In the book of netiquette, mockery of a so-called 'typo' is somewhere well beyond defamation in the catalogue of sins and even further beyond plagiarism, which isn't considered a sin at all. The word 'typo' is short for 'typographical error' which (while technically a misnomer since it harks back to the days of lead type) is, or used to be, used in media and publishing to refer to any alphabetical or other character misplaced by mechanical accident, formerly as when one misplaced the little metal letters and now as when one tingles up one's fangers in the typing process. But the netizens to whom I refer here, who clearly don't know this and don't care, use 'typo' to mean all manner of error committed through ignorance and carelessness.

They are welcome, of course, but it is sad for them that, since they are not alert to these things, they miss so much unintended online humour. Like this most wonderful comment, comment #3, at this excellent piece on Julie & Julia: 'Stop trying to analize everything.'

That, folks, is not a 'typo'. That is a truly magnificent spelling error and an even more magnificent, if entirely unintentional, pun. It's the sort of thing that makes you hope there's an afterlife, just so that Freud can have a giggle.


Zoe said...

"Stop trying to analize everything!" would make a good tyop blog title, don't you think?

TimT said...

Analize This!

Anonymous said...

"tingles up one's fingers". I saw what you did there.

Anonymous said...

Oh I am so with you on this one PC. In the quest for University excellence which is all around us we had bestowed upon us, earlier this year, a centrally administered questionnaire to give to students which contained an ungrammatical and incomprehensible question. When I returned it to the Unit administering with a request to have it removed, as it would make the English department look too silly, I received a reply from the head honcho creator himself, telling me it was a typo (a typographically erroneous sentence?) that had since been removed (that morning?). My other favourite is the perennial student misspelling of the name of the author and/or central character about whom they are writing. They usually refer to this as a 'typo' The most striking example of this recently was a prospective postgrad whose proposal consistently misspelled the name of the very very famous author she was proposing to dedicate a thesis to. This one must have been some sort of nervous typographical disorder, surely?
word verification: cradrove typo: the cra drove down the road.

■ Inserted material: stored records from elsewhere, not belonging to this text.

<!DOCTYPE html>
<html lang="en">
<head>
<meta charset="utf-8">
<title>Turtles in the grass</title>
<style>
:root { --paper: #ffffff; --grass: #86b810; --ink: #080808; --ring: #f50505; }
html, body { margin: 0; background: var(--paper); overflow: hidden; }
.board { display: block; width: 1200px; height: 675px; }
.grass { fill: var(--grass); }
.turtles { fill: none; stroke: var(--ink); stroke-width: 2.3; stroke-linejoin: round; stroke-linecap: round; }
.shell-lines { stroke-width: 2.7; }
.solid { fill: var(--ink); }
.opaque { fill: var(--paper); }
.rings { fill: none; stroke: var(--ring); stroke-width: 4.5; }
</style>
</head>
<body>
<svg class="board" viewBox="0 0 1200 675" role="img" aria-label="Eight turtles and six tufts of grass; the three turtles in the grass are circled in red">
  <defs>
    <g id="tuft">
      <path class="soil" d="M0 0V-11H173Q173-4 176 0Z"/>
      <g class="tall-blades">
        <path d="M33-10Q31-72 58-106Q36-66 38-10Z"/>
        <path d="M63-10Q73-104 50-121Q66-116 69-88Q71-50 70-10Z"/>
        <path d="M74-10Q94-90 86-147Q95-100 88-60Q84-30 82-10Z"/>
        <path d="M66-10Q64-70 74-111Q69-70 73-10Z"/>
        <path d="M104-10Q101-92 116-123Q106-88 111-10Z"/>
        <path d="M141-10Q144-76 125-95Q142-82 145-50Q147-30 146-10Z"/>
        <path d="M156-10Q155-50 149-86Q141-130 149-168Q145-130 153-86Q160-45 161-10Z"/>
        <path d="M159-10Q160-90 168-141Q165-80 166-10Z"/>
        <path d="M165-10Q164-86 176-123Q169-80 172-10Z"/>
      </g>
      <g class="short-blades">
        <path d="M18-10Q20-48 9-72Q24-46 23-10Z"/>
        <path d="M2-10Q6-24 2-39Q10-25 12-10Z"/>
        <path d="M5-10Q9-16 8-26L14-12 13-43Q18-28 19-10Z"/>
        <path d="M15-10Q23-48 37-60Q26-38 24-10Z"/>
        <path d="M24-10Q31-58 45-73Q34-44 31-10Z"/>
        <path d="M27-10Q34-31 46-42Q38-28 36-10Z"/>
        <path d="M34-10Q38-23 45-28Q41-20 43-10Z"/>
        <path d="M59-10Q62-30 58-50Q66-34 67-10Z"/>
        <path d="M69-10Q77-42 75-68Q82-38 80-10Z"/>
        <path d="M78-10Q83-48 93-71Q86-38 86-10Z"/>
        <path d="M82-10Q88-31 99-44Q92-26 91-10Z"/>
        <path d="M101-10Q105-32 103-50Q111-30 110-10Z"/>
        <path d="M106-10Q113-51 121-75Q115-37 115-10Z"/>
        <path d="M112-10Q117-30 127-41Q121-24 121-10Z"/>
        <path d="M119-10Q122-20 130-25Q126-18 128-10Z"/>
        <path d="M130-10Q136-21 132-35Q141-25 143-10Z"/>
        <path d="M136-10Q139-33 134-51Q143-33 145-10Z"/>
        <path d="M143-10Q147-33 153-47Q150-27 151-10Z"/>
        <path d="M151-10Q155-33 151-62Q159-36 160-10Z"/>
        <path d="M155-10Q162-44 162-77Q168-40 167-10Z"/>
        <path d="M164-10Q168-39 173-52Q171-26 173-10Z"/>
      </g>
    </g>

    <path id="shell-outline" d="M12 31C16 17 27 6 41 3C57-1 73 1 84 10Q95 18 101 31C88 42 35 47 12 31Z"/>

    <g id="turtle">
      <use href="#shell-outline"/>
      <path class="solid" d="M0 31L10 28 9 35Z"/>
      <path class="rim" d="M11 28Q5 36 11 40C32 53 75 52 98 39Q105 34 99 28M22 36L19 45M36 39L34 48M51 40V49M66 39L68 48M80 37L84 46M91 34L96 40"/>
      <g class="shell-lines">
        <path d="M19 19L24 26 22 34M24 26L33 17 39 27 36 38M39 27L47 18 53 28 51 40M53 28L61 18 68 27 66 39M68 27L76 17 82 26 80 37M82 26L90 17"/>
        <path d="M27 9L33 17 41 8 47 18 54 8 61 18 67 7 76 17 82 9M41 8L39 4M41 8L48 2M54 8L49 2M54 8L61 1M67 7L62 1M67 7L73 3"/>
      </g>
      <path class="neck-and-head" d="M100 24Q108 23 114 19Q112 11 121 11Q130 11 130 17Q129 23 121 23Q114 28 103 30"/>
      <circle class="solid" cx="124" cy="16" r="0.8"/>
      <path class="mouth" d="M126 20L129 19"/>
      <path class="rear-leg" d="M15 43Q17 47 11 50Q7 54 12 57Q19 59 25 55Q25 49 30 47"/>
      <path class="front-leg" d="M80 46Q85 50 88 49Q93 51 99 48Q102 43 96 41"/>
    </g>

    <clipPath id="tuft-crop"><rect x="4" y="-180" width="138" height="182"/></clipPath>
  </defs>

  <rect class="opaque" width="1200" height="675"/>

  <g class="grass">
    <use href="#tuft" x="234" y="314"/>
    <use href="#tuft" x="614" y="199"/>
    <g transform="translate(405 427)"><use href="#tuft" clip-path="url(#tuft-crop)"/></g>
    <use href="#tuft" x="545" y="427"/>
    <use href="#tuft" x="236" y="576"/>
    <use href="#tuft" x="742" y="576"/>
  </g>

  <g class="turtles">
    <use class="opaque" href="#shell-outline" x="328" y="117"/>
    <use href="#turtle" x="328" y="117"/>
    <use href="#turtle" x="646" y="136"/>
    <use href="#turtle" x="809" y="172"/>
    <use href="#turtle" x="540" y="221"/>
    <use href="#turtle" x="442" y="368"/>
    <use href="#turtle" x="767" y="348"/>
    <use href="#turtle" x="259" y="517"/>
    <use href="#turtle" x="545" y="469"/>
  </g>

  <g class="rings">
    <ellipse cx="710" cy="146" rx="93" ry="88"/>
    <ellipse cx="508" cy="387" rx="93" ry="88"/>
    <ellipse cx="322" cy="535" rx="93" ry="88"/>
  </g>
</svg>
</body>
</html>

BwcaBrownie said...

analytic convertors.
full of sh*t.

I am allergic to abuse on teh blogs.
and often attract it from other commentors, which in my view is a vile act. I dare not comment at some blogs I always read, lest scary unhappy young feminists bite me.

Kerryn Goldsworthy said...

Zoe, I suppose there must be whole blogs around dedicated to tyops. It has never occurred to me to look, but it seems obvs really. I mean, such a blog would write itself.

Tyaakian, yes, the quest for University excellence must not be allowed to be slowed down by proofreading. Excelsior, etc. Regarding the misspelling of authors' and characters' names, the one that used to really throw me -- and, as you will know, about half the students did this -- was 'Heathcliffe'. When his name, correctly spelled, had been RIGHT THERE IN FRONT OF THEM ON PRACTICALLY EVERY PAGE OF THE FREAKING BOOK.

'Virginia Woolfe' was never far behind, either. I mean, the terminal 'e' on both of those things is totally counter-intuitive. I wonder what possesses them.

Brownie, I am not scared of young feminists and if they bite me I will bite them back harder, but I do sincerely wish the unhappy ones were less unhappy.

Kerryn Goldsworthy said...

(Being a battle-hardened old feminist myself, you understand. Or perhaps I mean match-fit.)

BwcaBrownie said...

My cousin the book-designer, hunched over her giant MAC screen, mumbles about 'literals' 'widows and orphans'.
Now I must refresh my memory of your links, looking forGalley Cat that I just found.

lucy tartan said...

Pav, did I tell you about the student this year who wrote a very interesting and thoughtful essay all about the famous Australian poet, Glen Hardwood?

Kerryn Goldsworthy said...